Reproduce each line from the records that holds "title".

◆ **Data for analysis**
⁂
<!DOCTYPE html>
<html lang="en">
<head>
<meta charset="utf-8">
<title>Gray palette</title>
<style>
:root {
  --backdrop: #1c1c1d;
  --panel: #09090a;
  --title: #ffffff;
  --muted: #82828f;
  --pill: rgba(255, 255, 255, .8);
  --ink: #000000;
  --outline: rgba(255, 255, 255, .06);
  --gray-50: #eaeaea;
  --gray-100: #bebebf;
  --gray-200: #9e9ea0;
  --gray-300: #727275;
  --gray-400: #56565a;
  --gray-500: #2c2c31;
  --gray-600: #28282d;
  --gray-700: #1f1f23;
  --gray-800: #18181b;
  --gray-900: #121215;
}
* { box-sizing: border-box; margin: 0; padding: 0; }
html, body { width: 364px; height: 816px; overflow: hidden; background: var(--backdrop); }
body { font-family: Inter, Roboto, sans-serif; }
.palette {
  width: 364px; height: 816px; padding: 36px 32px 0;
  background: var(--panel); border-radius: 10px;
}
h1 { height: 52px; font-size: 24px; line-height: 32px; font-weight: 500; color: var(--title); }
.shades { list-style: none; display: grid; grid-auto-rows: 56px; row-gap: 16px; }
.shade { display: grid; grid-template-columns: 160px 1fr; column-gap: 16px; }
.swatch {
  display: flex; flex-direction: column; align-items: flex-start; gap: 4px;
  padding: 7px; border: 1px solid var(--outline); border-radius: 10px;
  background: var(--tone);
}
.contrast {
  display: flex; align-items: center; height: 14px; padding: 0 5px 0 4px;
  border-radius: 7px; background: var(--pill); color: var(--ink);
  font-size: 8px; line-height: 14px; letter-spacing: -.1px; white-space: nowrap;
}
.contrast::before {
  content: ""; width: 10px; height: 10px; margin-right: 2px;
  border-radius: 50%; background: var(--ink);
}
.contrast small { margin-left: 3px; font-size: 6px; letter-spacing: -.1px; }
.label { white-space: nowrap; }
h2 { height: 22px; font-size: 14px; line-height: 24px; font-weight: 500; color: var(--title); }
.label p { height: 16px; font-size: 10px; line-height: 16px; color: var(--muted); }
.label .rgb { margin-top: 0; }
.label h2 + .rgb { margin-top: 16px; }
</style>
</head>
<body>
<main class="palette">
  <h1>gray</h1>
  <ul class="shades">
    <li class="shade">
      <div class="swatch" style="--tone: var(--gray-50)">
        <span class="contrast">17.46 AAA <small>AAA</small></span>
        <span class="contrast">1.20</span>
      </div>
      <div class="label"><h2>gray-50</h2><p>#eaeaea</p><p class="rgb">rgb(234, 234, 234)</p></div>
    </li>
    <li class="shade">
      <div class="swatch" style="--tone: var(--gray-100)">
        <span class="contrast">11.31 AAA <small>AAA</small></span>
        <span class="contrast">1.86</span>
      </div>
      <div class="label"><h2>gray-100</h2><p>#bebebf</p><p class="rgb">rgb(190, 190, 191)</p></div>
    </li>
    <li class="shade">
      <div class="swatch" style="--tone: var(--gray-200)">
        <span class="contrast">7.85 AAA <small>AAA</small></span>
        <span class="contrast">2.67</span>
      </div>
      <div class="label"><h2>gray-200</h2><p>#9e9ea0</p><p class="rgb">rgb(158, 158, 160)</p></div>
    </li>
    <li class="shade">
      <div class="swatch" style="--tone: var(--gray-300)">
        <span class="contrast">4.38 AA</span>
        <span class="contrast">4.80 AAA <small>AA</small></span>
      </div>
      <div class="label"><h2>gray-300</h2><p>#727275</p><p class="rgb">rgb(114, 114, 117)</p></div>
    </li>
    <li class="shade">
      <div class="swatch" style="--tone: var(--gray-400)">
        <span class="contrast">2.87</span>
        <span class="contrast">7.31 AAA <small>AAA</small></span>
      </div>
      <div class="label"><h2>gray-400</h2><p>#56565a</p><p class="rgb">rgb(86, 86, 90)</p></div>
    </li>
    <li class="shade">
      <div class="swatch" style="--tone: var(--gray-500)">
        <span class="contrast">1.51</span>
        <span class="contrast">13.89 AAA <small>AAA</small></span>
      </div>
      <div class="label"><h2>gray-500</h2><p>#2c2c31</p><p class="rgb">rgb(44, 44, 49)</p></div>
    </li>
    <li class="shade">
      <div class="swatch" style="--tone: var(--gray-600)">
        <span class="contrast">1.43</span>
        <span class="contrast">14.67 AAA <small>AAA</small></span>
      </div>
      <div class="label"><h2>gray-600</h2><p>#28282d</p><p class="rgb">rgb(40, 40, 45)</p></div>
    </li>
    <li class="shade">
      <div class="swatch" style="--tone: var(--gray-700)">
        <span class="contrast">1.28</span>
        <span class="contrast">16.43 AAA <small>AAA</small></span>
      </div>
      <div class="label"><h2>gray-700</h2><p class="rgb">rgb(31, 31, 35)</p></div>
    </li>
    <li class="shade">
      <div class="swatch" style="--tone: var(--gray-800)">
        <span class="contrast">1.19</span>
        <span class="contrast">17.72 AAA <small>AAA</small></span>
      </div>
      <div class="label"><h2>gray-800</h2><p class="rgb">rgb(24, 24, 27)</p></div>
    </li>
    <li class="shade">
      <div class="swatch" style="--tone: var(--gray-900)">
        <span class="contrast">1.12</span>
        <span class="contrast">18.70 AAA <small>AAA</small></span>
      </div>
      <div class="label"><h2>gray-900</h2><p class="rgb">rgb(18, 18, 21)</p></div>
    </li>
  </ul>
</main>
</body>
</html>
⁂
◆ **Written solution**
<title>Gray palette</title>
  --title: #ffffff;
h1 { height: 52px; font-size: 24px; line-height: 32px; font-weight: 500; color: var(--title); }
h2 { height: 22px; font-size: 14px; line-height: 24px; font-weight: 500; color: var(--title); }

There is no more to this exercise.